- _Work to complete_
Pull out every line below holding the word "shade".
====================
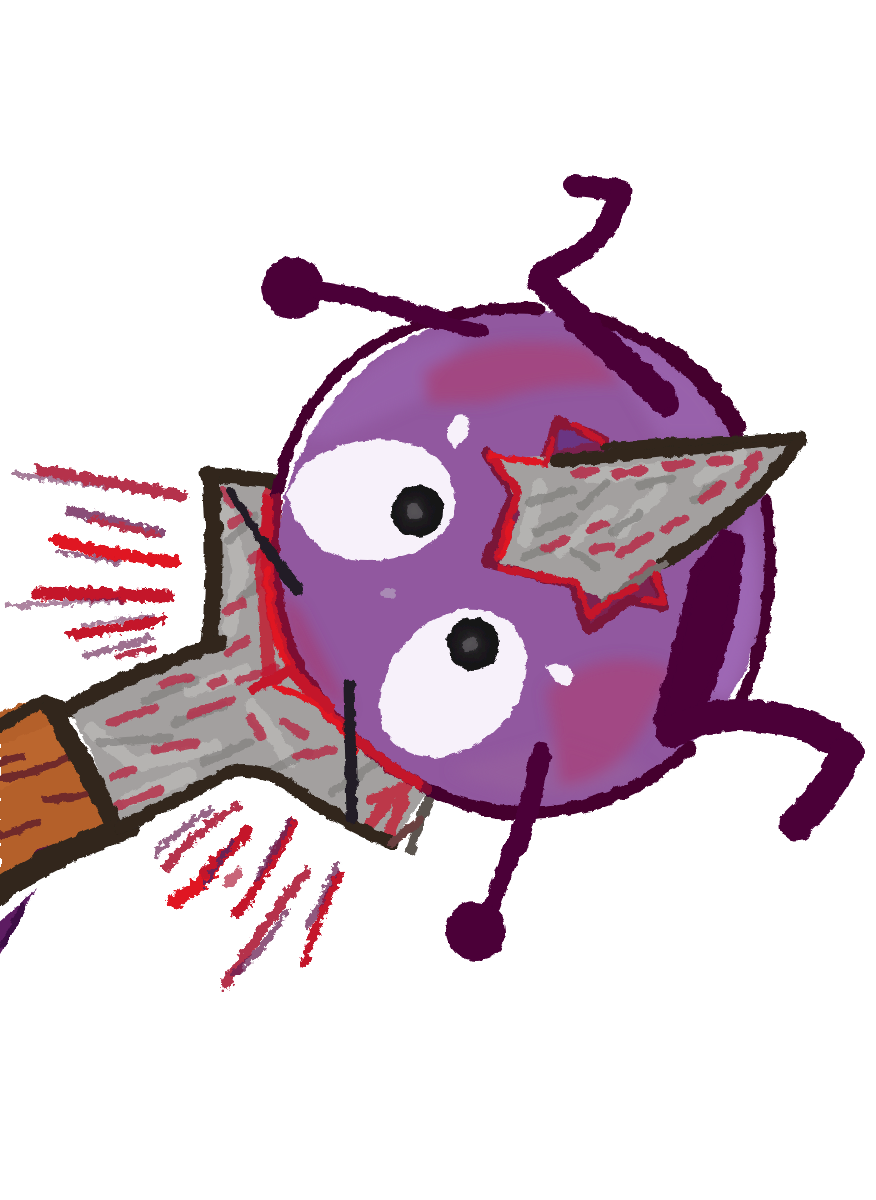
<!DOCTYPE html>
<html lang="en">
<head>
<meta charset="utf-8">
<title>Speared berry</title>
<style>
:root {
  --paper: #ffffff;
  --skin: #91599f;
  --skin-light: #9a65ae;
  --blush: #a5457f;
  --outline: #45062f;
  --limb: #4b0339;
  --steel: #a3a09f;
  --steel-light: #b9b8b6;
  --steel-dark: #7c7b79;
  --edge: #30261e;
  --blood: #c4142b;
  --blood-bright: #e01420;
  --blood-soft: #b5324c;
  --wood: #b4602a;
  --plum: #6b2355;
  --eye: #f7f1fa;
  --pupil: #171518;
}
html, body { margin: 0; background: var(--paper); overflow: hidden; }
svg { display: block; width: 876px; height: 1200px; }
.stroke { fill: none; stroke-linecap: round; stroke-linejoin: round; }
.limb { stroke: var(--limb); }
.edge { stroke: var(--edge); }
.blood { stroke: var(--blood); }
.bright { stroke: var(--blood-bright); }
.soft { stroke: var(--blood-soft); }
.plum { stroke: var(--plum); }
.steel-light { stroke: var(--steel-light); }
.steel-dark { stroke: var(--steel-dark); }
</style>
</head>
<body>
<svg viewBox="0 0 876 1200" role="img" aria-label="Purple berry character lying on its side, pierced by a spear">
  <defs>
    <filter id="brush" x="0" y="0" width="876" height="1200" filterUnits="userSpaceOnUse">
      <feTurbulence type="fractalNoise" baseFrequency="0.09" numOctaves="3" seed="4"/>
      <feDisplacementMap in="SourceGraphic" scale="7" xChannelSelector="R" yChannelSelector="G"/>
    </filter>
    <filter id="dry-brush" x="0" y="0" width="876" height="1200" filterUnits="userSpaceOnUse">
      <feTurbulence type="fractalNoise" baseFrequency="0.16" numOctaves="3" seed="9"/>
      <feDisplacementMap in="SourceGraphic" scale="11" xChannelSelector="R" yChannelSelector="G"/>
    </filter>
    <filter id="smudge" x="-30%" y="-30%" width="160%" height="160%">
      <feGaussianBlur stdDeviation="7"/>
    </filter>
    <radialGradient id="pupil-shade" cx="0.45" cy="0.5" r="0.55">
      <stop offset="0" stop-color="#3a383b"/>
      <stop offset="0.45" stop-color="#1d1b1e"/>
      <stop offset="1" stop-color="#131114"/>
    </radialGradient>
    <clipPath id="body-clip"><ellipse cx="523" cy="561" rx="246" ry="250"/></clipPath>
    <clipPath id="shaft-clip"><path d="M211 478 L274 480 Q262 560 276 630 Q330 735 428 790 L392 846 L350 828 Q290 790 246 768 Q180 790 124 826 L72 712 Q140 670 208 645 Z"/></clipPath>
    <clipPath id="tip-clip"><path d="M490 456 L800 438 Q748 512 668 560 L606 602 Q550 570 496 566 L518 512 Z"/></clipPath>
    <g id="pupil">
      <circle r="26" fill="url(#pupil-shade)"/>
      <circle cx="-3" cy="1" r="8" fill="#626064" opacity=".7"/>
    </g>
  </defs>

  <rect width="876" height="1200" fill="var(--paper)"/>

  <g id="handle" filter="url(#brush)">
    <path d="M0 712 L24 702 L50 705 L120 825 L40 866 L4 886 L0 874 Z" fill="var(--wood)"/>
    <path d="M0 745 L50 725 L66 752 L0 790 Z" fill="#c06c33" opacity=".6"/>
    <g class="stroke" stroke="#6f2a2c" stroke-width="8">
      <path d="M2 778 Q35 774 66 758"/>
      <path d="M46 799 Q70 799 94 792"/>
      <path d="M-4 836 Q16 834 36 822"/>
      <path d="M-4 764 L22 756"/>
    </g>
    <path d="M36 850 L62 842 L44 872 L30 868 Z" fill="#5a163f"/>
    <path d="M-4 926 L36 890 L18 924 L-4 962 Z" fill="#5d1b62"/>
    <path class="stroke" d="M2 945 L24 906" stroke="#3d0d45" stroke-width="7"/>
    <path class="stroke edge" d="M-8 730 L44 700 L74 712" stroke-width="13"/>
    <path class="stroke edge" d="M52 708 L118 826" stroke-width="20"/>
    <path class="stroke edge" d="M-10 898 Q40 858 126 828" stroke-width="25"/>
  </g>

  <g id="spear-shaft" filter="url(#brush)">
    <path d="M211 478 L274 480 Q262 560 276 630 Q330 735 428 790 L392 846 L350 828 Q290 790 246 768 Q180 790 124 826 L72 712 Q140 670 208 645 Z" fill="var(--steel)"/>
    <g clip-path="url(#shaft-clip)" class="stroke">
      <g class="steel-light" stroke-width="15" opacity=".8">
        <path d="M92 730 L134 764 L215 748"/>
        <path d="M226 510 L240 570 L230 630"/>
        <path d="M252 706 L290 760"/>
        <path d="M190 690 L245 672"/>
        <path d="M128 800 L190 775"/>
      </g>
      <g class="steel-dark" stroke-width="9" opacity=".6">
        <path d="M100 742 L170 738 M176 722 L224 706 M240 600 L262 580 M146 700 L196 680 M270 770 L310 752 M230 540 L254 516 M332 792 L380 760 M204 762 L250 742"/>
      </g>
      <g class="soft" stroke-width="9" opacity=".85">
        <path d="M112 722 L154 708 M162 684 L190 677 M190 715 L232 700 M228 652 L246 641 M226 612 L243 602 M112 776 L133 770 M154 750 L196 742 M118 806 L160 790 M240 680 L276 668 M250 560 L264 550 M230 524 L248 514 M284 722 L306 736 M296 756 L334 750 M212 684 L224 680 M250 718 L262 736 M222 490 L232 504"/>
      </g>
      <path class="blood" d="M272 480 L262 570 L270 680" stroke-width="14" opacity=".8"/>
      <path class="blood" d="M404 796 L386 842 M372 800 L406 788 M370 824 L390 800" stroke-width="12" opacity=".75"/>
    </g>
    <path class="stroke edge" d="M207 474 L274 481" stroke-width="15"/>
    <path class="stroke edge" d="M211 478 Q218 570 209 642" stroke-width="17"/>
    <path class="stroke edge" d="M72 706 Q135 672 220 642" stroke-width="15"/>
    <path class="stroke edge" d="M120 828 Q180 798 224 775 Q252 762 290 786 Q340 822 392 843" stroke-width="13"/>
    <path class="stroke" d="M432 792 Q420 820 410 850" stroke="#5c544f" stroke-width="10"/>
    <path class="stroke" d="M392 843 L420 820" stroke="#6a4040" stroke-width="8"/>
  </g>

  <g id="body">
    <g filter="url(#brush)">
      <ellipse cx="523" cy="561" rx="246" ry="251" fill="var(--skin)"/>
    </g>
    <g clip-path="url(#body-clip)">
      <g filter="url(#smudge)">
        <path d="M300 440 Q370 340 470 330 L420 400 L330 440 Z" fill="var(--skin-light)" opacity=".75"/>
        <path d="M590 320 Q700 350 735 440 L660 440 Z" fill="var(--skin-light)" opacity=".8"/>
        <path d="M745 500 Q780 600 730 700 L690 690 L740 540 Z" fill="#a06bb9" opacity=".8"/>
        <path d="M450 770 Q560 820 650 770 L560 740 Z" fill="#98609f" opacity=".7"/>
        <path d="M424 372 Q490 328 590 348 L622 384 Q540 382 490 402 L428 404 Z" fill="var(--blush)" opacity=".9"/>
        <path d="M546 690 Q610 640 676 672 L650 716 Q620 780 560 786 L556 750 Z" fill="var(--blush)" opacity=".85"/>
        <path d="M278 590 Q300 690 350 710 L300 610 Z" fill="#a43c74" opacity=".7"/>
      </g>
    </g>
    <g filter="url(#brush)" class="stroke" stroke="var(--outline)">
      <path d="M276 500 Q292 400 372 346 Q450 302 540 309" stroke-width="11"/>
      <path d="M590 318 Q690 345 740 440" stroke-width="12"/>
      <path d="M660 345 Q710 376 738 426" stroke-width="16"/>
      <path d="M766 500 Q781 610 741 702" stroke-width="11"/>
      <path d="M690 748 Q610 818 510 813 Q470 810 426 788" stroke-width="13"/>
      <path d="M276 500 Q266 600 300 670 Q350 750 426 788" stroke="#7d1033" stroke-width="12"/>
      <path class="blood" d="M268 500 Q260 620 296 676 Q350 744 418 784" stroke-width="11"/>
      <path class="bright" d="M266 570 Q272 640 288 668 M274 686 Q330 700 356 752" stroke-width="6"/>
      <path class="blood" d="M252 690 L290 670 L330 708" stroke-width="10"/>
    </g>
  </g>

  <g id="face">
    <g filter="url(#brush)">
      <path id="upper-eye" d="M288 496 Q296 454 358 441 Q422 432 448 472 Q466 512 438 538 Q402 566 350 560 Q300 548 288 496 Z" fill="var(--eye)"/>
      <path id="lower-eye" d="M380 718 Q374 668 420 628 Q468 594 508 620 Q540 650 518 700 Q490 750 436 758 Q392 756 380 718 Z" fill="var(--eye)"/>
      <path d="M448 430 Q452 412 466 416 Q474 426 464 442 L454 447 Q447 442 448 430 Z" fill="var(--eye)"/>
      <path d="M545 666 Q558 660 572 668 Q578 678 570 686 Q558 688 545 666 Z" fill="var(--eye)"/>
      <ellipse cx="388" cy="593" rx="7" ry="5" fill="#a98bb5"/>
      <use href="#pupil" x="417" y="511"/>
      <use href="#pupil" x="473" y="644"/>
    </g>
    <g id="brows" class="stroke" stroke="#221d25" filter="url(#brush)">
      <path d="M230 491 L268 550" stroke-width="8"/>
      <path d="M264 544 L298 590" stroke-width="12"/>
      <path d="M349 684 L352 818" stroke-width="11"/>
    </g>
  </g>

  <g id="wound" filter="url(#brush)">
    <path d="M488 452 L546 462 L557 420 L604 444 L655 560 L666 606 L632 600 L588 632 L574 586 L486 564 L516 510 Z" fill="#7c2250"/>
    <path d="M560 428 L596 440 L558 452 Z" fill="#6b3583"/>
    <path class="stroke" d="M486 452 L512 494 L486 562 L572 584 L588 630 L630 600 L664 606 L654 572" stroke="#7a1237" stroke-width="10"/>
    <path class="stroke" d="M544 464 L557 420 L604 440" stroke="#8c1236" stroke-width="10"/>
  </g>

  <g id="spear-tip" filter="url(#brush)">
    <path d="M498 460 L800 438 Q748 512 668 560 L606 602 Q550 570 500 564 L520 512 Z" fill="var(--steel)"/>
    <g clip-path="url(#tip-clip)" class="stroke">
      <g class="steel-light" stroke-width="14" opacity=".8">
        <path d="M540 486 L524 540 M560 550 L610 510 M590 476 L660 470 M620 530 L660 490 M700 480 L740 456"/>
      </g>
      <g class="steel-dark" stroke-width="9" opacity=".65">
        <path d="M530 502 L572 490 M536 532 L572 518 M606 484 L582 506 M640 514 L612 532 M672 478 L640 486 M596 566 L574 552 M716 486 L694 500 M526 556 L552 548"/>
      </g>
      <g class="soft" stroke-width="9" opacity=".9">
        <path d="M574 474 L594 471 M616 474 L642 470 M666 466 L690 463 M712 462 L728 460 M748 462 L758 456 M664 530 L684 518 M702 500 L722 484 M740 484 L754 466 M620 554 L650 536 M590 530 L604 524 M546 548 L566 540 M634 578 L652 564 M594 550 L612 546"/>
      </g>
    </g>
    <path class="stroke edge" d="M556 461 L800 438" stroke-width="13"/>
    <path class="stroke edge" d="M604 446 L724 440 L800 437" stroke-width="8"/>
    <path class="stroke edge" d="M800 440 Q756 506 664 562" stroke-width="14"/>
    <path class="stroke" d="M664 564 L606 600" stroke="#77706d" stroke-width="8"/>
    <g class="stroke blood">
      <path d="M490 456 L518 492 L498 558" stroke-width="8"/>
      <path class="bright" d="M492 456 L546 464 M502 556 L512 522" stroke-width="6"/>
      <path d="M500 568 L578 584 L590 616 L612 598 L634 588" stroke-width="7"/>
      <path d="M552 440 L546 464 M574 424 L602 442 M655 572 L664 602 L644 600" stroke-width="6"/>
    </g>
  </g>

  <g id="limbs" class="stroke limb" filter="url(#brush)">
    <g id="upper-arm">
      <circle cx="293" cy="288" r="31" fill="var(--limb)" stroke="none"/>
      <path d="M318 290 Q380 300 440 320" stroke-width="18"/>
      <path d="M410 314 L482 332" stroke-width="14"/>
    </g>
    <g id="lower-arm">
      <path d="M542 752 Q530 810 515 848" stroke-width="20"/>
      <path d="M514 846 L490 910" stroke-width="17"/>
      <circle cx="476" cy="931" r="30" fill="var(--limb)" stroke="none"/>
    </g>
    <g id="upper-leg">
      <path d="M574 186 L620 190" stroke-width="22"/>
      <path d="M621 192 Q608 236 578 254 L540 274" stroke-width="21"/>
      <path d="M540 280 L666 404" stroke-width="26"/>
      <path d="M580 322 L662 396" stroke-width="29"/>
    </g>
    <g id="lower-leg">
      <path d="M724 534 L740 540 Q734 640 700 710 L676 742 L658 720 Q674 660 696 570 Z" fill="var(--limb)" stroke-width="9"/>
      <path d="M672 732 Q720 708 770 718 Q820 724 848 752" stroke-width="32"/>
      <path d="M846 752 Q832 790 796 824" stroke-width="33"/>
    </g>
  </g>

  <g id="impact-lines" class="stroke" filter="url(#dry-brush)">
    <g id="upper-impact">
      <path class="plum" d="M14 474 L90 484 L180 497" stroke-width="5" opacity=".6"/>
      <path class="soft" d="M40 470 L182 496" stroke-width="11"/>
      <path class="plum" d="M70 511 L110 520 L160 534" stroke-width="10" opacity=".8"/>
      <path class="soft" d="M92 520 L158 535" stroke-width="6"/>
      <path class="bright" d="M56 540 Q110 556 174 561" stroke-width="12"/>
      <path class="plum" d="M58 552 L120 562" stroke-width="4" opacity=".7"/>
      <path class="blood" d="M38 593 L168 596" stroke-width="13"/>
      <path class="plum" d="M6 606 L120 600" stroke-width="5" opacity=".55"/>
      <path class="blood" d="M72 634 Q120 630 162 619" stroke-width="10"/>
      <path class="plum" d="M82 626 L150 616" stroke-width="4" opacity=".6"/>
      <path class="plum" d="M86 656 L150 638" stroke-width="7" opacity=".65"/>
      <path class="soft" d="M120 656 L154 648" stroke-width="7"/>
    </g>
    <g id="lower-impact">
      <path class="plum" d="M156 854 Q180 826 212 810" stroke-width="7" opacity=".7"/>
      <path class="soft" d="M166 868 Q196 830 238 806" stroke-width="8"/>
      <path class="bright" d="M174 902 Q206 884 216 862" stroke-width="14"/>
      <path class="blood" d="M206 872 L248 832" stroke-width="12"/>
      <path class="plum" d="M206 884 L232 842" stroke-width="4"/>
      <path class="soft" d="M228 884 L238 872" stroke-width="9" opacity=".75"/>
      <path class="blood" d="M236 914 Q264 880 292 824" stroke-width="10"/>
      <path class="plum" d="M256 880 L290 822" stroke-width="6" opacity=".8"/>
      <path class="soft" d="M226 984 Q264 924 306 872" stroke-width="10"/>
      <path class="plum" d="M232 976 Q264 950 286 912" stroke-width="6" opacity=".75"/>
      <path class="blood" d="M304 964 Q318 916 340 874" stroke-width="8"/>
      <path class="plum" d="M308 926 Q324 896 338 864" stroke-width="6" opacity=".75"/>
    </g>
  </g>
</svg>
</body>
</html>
====================
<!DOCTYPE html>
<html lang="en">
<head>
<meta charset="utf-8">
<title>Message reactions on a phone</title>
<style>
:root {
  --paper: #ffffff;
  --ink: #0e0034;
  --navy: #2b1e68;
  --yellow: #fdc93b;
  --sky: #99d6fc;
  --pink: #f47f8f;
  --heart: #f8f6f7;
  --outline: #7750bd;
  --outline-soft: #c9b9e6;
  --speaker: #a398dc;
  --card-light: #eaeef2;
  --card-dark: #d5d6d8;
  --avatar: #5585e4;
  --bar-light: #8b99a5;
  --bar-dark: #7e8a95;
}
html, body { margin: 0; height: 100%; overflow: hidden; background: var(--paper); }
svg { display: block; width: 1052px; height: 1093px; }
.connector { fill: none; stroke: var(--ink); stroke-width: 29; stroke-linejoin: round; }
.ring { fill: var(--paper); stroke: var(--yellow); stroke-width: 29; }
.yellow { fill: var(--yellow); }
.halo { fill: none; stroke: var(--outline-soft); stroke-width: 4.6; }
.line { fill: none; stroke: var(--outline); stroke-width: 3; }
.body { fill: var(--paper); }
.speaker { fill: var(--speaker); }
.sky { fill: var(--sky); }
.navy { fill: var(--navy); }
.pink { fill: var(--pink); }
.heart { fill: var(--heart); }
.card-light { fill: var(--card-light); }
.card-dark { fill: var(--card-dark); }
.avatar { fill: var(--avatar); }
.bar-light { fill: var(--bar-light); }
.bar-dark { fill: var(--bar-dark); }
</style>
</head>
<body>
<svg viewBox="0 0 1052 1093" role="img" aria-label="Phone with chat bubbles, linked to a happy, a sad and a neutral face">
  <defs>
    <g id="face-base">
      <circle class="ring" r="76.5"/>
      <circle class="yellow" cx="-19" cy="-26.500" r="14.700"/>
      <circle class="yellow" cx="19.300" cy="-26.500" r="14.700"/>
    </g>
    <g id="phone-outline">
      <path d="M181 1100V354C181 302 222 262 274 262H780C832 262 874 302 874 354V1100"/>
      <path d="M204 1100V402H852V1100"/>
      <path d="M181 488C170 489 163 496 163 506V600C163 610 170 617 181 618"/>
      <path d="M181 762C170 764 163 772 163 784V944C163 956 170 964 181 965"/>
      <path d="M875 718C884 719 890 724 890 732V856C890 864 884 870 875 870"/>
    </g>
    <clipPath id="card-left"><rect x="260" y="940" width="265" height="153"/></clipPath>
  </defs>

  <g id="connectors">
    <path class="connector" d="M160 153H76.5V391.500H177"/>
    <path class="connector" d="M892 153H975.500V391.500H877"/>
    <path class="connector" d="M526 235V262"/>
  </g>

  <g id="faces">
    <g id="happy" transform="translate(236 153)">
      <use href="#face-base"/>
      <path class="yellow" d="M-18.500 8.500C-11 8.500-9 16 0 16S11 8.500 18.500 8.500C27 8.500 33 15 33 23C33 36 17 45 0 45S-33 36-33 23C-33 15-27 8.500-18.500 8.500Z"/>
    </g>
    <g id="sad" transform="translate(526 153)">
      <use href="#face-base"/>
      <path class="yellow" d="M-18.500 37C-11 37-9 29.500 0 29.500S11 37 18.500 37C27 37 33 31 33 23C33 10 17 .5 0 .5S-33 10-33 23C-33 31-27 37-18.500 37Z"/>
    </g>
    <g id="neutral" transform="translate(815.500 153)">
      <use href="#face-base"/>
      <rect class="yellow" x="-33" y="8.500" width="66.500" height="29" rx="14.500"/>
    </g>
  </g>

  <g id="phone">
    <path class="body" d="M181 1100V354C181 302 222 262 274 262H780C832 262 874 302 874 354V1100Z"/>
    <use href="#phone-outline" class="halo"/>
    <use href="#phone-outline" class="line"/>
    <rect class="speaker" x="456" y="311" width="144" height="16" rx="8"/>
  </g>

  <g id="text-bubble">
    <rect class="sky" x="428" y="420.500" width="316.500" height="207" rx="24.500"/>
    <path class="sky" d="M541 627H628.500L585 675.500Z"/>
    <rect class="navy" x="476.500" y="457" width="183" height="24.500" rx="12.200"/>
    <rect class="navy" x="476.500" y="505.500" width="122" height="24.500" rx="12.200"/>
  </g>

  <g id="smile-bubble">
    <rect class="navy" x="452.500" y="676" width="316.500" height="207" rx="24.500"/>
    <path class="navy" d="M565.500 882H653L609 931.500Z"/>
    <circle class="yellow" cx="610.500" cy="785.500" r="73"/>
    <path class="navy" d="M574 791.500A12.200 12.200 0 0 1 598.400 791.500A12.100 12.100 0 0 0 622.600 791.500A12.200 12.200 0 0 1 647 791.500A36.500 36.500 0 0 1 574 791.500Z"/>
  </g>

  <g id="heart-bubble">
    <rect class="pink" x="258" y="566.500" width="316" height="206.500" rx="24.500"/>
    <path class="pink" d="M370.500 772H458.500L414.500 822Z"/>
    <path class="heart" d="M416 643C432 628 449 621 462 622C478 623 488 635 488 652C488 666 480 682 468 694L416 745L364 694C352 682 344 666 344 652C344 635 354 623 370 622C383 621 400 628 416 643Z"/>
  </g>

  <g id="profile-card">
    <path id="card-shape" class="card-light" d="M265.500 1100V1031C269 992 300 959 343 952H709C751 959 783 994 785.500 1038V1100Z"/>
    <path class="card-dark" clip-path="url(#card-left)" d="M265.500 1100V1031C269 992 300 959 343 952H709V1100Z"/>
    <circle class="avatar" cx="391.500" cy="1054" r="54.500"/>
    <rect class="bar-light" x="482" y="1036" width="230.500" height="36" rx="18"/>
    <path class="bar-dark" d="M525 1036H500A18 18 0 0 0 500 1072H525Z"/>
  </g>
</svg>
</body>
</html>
====================
- _Reply to the task_
    <radialGradient id="pupil-shade" cx="0.45" cy="0.5" r="0.55">
      <circle r="26" fill="url(#pupil-shade)"/>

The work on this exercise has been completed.